She steps on the cobblestones of the Old Hermitage’s inner courtyard and I see her. What initially catches my eyes is her bright smile and the apparent ease of her quick steps. Soraya has just finished another day of internship at the Hermitage Museum and as we make our way through the winter palace’s grand courtyard, past the scarce crowds of cameras, I find out that despite being fluent in English, Spanish, and Italian, she cannot speak Farsi. “It’s all there, I know it’s all there!” she says as we sit down in a cozy cafe on Nevsky, “I just need a little practice and it will all come back to me in no time. She stopped speaking Farsi simply because there was nobody to talk to, “Dad was always away…” and her mum, being a New Zealander just couldn’t speak the language. It is hard to doubt her innocent enthusiasm when she starts reciting the names of her favorite Iranian dishes in Farsi, “I went to a Georgian restaurant here once and they had a dish which closely resembled our Qorme-Sabzi” (Lobio Nigvzit, a Georgian stew consisting of kidney bean, herbs, and walnuts does actually resemble our beloved Iranian dish).
Soraya was born to the Iranian photographer and filmmaker Faramarz Beheshti who broke into the international scene with Salam Rugby (2010) a feature detailing the amazing yet painstaking journey of women playing Rugby in the Islamic Republic of Iran during the difficult years of the Ahmadinejad presidency. Rugby is big in New Zealand where Soraya was born but “the idea actually occurred to my father when he saw a photo of women playing the game in Iran.” says Soraya. He dropped everything else, Soraya recalls and instead took it upon himself to accompany a team of female Rugby players travelling through numerous cities encountering a fair share of kind, unjust, sad, bizarre, and funny incidents. The film went on to win international acclaim and recognition at numerous film festivals, including winner of the Human Rights Award, Sports/Movies Festival of Milan, Best ’Non-European Documentary Film’ at ECU Festival in Paris April 2011, Best Feature Documentary In Cambofest- Cambodia 2011. (Watch the ECU interview with Farmarz Beheshti.)

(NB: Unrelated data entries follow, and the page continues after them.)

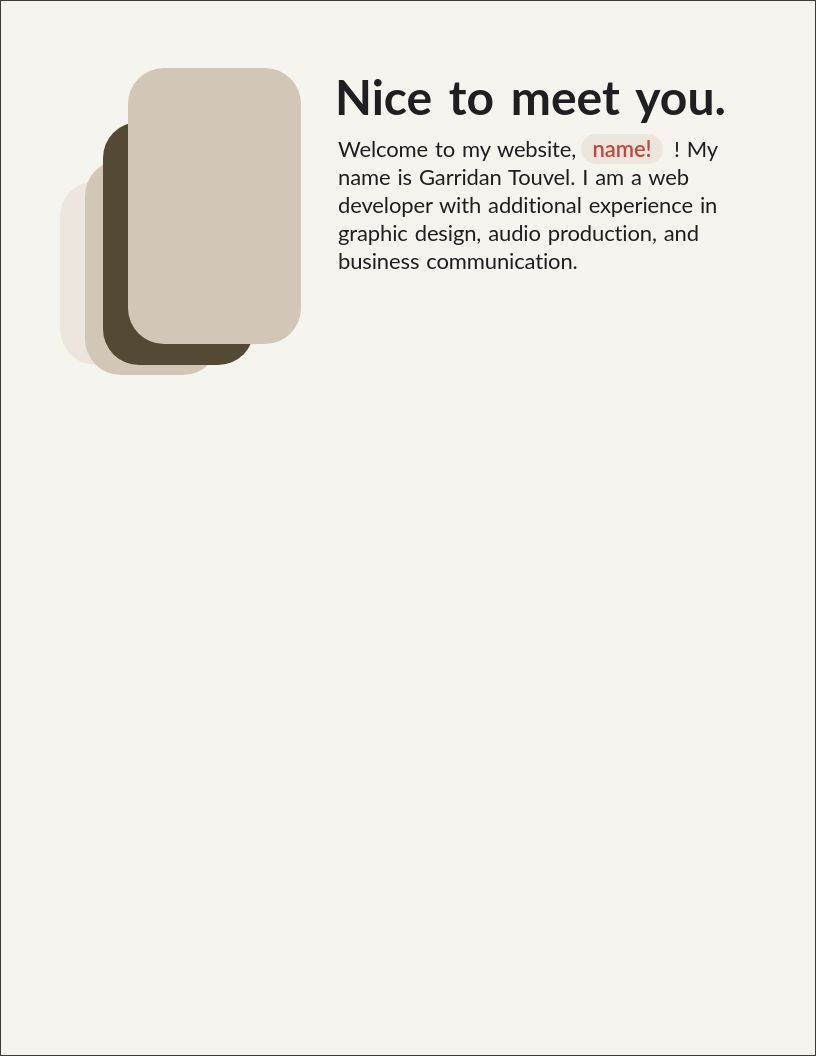
<!DOCTYPE html>
<html lang="en">
<head>
<meta charset="utf-8">
<title>Nice to meet you</title>
<style>
:root {
  --paper: #f5f4ef;
  --ink: #1f1f22;
  --frame: #3a3a3a;
  --cream: #ede6dc;
  --sand: #d2c6b6;
  --olive: #544934;
  --accent: #c4473a;
}
* { box-sizing: border-box; margin: 0; }
html, body { width: 816px; height: 1056px; overflow: hidden; }
body { background: var(--paper); color: var(--ink); font-family: Lato, "Open Sans", sans-serif; }
.page {
  width: 816px;
  height: 1056px;
  padding: 67px 0 0 59px;
  border: 1px solid var(--frame);
  display: flex;
  align-items: flex-start;
}
.card-stack { position: relative; flex: none; width: 241px; height: 308px; }
.card { position: absolute; border-radius: 36px; }
.card-back { left: 0; top: 113px; width: 116px; height: 184px; background: var(--cream); }
.card-third { left: 25px; top: 92px; width: 134px; height: 215px; background: var(--sand); }
.card-second { left: 43px; top: 54px; width: 151px; height: 243px; background: var(--olive); }
.card-front { left: 68px; top: 0; width: 173px; height: 276px; background: var(--sand); }
.intro { flex: none; width: 420px; margin-left: 37px; }
h1 {
  font-size: 48px;
  font-weight: 700;
  line-height: 58px;
  word-spacing: 5px;
  white-space: nowrap;
  margin: 0 0 9px -3px;
}
.welcome { font-size: 22px; line-height: 28px; letter-spacing: -0.13px; word-spacing: 1.5px; }
.line { display: flex; align-items: center; height: 28px; white-space: nowrap; }
.greeting { flex: none; width: 243px; }
.visitor {
  flex: none;
  width: 82px;
  height: 30px;
  margin-right: 11px;
  border-radius: 15px;
  background: var(--cream);
  color: var(--accent);
  font-weight: 600;
  line-height: 30px;
  text-align: center;
}
</style>
</head>
<body>
<main class="page">
  <div class="card-stack">
    <div class="card card-back"></div>
    <div class="card card-third"></div>
    <div class="card card-second"></div>
    <div class="card card-front"></div>
  </div>
  <section class="intro">
    <h1>Nice to meet you.</h1>
    <p class="welcome">
      <span class="line"><span class="greeting">Welcome to my website,</span> <span class="visitor">name!</span> <span>! My</span></span>
      <span class="line">name is Garridan Touvel. I am a web</span>
      <span class="line">developer with additional experience in</span>
      <span class="line">graphic design, audio production, and</span>
      <span class="line">business communication.</span>
    </p>
  </section>
</main>
</body>
</html>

Now that our conversation is flowing easily, I tell her of this sense of gloominess I have found in Piter, but she playfully brushes this off. To her, the city beams with life. Sad? How could it be? When elderly “Babushkas” smile at her warmly and chivalrous boys offer to carry her bike and bags; when they offer her “Chay” just to get to know her and listen to her and in turn tell her their own stories. She speaks affectionately even of Putin, “he has done so much for this country, why do everyone keep on hating on him?” she recalls a recent trip to Moscow when in an anti-Putin protest rally, she asked the protesters why they were actually there and they simply couldn’t answer. She, herself, dreams of being a politician someday, maybe even in Iran but I am skeptical as an image of Marzieh Afkham, spokeswoman and head of the center for public and media diplomacy in Iran’s Ministry of Foreign affairs flashes through my mind.
What does she think of this whole when-in-Russia-drink-vodka thing? “Not quite true” but she laughs and admits that despite not being much of a drinker, there was this one occasion when she was inclined to; it was at ICOM (International Council of Museums) conference at Hermitage where champagne flowed freely. Soraya’s arm was twisted after she discovered that Vladimir Tolstoy was among the guests, “How could I turn down Leo Tolstoy’s great-great-grandson?!”
She was browsing internship positions all over the globe when she fell upon the Hermitage; had her fairly bitter taste of the Russian bureaucracy before she could finally get her visa and when she arrived, she was settled into a cold lodging with a Russian DJ; afterwards, she saw only sunshine even when it was gray in Piter. She made friends with a Russian girl who is a vegan just like her and they got to know each other before even she was there; through “CouchSurfing, I just typed the word vegan and there she was in Piter, waiting for me to show up!” They even went on to attend a Harekrishna ceremony together on the outskirts of Piter. “Fascinating…everybody was dressed the same way, plain dolman, chanting in harmony… just fascinating.”
Soraya’s gaze in now lingering on the crowd hurrying by on Nevsky; the city is singing to her and she is whistling a tune back…perfect harmony.